Black Americans are 1.6 times more likely to believe medical information presented by a Black physician or patient as compared with information presented by a White speaker, a new study shows. This finding, the authors say, highlights the importance of increasing racial diversity among healthcare providers to improve healthcare discussions with minority populations.
Led by researchers at NYU Grossman School of Medicine, the new investigation involved more than 2,900 men and women. It showed that while Black participants were more trusting of videos about prostate cancer that featured a Black presenter, race made no difference for their White counterparts.
“Our findings demonstrate the need to increase diversity in the healthcare workforce,” said study lead author and urologist Stacy Loeb, MD. Dr. Loeb is a professor in the Departments of Urology and Population Health at NYU Langone Health.
The investigation also revealed that regardless of their race, surveyed participants were more trusting of a physician discussing prostate cancer than of a patient explaining the same information.
According to the U.S. Centers for Disease Control and Prevention, aside from skin cancer, prostate cancer is the most prevalent cancer among American men, killing over 30,000 each year. Black men are more than twice as likely to die from the disease compared with other racial groups, experts note.
“Our study emphasizes the responsibility of healthcare providers to play an active role in public communication, particularly in an environment flooded with misinformation and confusion,” said study co-investigator Joseph E. Ravenell, MD. “Clearly, people really do trust what doctors have to say,” added Dr. Ravenell, an associate professor in the Departments of Population Health and Medicine at NYU Langone.
An earlier study by the same research team revealed that only a small percentage of online content about prostate cancer features Black or Hispanic men. The new investigation, published online July 19 in JAMA Network Open, was designed to demonstrate the direct impact of this underrepresentation on audiences, says Dr. Ravenell, who also serves as the associate dean for diversity affairs and inclusion at NYU Langone.

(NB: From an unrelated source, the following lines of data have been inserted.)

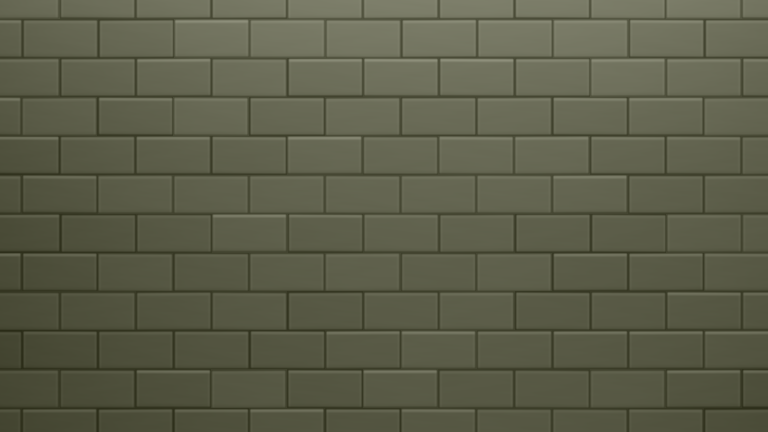
This texture is drawn by a Shadertoy shader. Its source:

```glsl
// Olive glazed wall tiles in running bond, about 10 across and 11 down.
// Each tile is a rounded box distance with a lit bevel and slight wear from
// a cell hash; soft light falls from the upper middle of the wall.

float cellHash(vec2 cell) {
    return fract(sin(dot(cell, vec2(127.1, 311.7))) * 4375.85);
}

float roundedBox(vec2 p, vec2 halfSize, float radius) {
    vec2 q = abs(p) - halfSize + radius;
    return length(max(q, 0.0)) + min(max(q.x, q.y), 0.0) - radius;
}

// Faint mottling of the glaze, stretched sideways
float glazeWaves(vec2 p, float phase) {
    float w = sin(p.x * 37.0 + 3.0 * sin(p.y * 61.0 + phase));
    w += 0.6 * sin(p.y * 310.0 + 2.0 * sin(p.x * 23.0 + phase));
    w += 0.4 * sin(p.y * 540.0 + p.x * 45.0 + phase * 2.0);
    return w * 0.5;
}

// Olive tone at a given brightness
vec3 olive(float level) {
    return vec3(level, level + 0.005, level - 0.074);
}

void mainImage(out vec4 fragColor, in vec2 fragCoord) {
    vec2 uv = fragCoord / iResolution.xy;
    vec2 p = fragCoord / iResolution.y;
    float pixel = 1.0 / iResolution.y;

    // Running bond: rows counted downward, odd rows shifted by half a tile
    vec2 tileSize = vec2(0.1754, 0.0901);
    vec2 grid = vec2(p.x - 0.051, 1.0 - p.y - 0.044) / tileSize;
    float row = floor(grid.y);
    grid.x -= 0.5 * mod(row, 2.0) + 0.012 * (cellHash(vec2(row, 8.0)) - 0.5);
    vec2 cell = floor(grid);
    vec2 local = (fract(grid) - 0.5) * tileSize;

    // Small setting errors in each tile
    float tone = cellHash(cell + 3.0);
    float wear = cellHash(cell + 19.0);
    local += 0.0016 * (vec2(tone, wear) - 0.5);
    local.y += local.x * 0.012 * (cellHash(cell + 41.0) - 0.5);

    vec2 halfSize = tileSize * 0.5 - 0.0030;
    float edge = roundedBox(local, halfSize, 0.003);

    // Light: bright at the top, dimmer to the sides, darkest lower left
    float level = 0.326 + 0.070 * uv.y + 0.088 * uv.y * uv.y * uv.y;
    level *= 1.025 - 0.62 * (uv.x - 0.6) * (uv.x - 0.6);
    level += 0.020 * (tone - 0.5) + 0.003 * glazeWaves(p, tone * 6.28);

    // Bevel: bright upper lip, weak side lips, shaded lower lip
    float soft = max(0.0028, 0.7 * pixel);
    float topLip = 1.0 - smoothstep(0.003, 0.007 + soft, local.y + halfSize.y);
    float lowLip = 1.0 - smoothstep(0.0, 0.007 + soft, halfSize.y - local.y);
    float sideLip = 1.0 - smoothstep(0.002, 0.005 + soft, halfSize.x - abs(local.x));
    float face = level + topLip * (0.030 + 0.085 * wear * wear);
    face += 0.020 * sideLip * (1.0 - topLip) - 0.020 * lowLip;

    // Dark grout, uneven from tile to tile
    float grout = level * (0.60 + 0.14 * tone);
    float joint = smoothstep(-soft, soft, edge);
    fragColor = vec4(olive(mix(face, grout, joint)), 1.0);
}
```
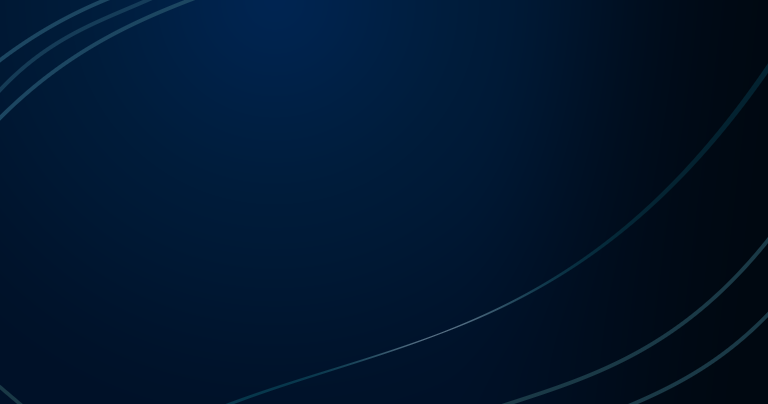
Write a WebGL 2 fragment shader that draws this background.

```glsl
#version 300 es
precision highp float;
// Deep navy backdrop with a soft blue glow and thin teal curves sweeping across the corners.
uniform vec2 u_resolution;
out vec4 fragColor;

// Coverage of a stroke along the cubic y = k.x*t + k.y*t^2 + k.z*t^3 from a start point.
float stroke(vec2 p, vec2 start, vec3 k, float halfWidth) {
  vec2 q = p - start;
  float curve = q.x * (k.x + q.x * (k.y + q.x * k.z));
  float slope = k.x + q.x * (2.0 * k.y + 3.0 * q.x * k.z);
  float dist = abs(q.y - curve) / sqrt(1.0 + slope * slope);
  return clamp((halfWidth - dist) * u_resolution.y + 0.5, 0.0, 1.0);
}

// Radial glow near the top, fading to near black at the right.
vec3 background(vec2 p) {
  float r = length(p - vec2(0.68, 1.0));
  vec3 color = mix(vec3(0.0, 0.145, 0.325), vec3(0.0, 0.112, 0.232), smoothstep(-0.1, 0.55, r));
  color = mix(color, vec3(0.0, 0.066, 0.155), smoothstep(0.35, 1.15, r));
  float shade = smoothstep(1.2, 2.0, p.x + 0.12 * (1.0 - p.y));
  return mix(color, vec3(0.0, 0.025, 0.05), 0.85 * shade);
}

void main() {
  // Height is one unit; x runs to the aspect ratio.
  vec2 p = gl_FragCoord.xy / u_resolution.y;
  vec3 color = background(p);

  // Upper left trio
  vec3 steel = vec3(0.11, 0.275, 0.38);
  color = mix(color, steel, stroke(p, vec2(0.0, 0.851), vec3(0.76, -0.82, 0.4), 0.0048));
  color = mix(color, steel, 0.75 * stroke(p, vec2(0.0, 0.777), vec3(1.067, -2.04, 2.16), 0.0048));
  color = mix(color, steel, stroke(p, vec2(0.0, 0.708), vec3(1.0, -1.11, 0.648), 0.0048));

  // Lower corners
  vec3 teal = vec3(0.1, 0.225, 0.275);
  color = mix(color, teal, stroke(p, vec2(1.257, 0.0), vec3(0.3235, -0.009, 0.753), 0.0048));
  color = mix(color, teal, stroke(p, vec2(1.567, 0.0), vec3(0.43, 0.3, 1.2), 0.0048));
  color = mix(color, teal, stroke(p, vec2(0.0, 0.042), vec3(-0.85, 0.0, 0.0), 0.0045));

  // Long sweep: thin and bright in its middle, wider and dimmer at both ends
  float away = p.x - 1.09;
  float halfWidth = 0.0014 + (away > 0.0 ? 0.0066 : 0.0045) * abs(away);
  vec3 sweep = mix(vec3(0.03, 0.23, 0.31), vec3(0.015, 0.145, 0.2), smoothstep(1.1, 1.75, p.x));
  sweep = mix(sweep, vec3(0.38, 0.48, 0.56), exp(-away * away * 30.0));
  color = mix(color, sweep, 0.9 * stroke(p, vec2(0.569, 0.0), vec3(0.377, -0.25, 0.327), halfWidth));

  fragColor = vec4(color, 1.0);
}
```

For the investigation, researchers randomly assigned U.S. adults ages 40 and older to watch one of eight videos about prostate cancer, with half of them about cancer screening and the other half about clinical trials. Notably, clips from each category shared the same script. The presenter of each video was either a White or Black doctor or a White or Black patient.
After watching the clips, the participants were asked to rate how strongly they trusted the information presented in the video using the following scale: “no trust at all,” “a little,” “somewhat,” or “very much.” They also answered questions about their background, including age and race.
Among the other findings, the responses revealed that participants were more trusting of videos about prostate cancer screening than videos about clinical trials. According to the researchers, this result could reflect the deep-seated distrust of clinical research that in part stems from a history of unethical practices before the onset of strict protections for human research participants since the 1950s. It may also reflect the fact that many Americans generally have a lower understanding about clinical trials when compared with other health topics.
“These results underline the need to ensure that all patients, regardless of their racial or ethnic background, have knowledge of clinical trials and can participate if they are eligible,” said study senior author Aisha Langford, PhD, MPH, an assistant professor in the Department of Population Health.
Dr. Langford cautions that since their investigation only focused on videos about prostate cancer, it remains unclear whether the findings about public trust in medical information extend to other health topics, such as misinformation about vaccines.
She adds that the study team next plans to lead focus groups with Black patients with prostate cancer to discuss their experiences with online sources of medical information and their suggestions for improving the quality, accessibility, and impact of those resources.
Funding for the study was provided by a U.S. Department of Defense Health Disparity Research Award.
In addition to Dr. Loeb, Dr. Ravenell, and Dr. Langford, other NYU study investigators involved in the study were Katherine Siu, MS; Tatiana Sanchez Nolasco, MPH; and Nataliya Byrne, BA. Other study investigators included Scarlett Gomez, MPH, PhD, Hala Borno, MD, and Samuel L. Washington III, MD, MAS, at the University of California, San Francisco; Godfrey Wilson, Rob Crocker, and Robert Sherman, as members of the study stakeholder advisory board in New York City; and Derek Griffith, PhD, at Georgetown University in Washington, D.C.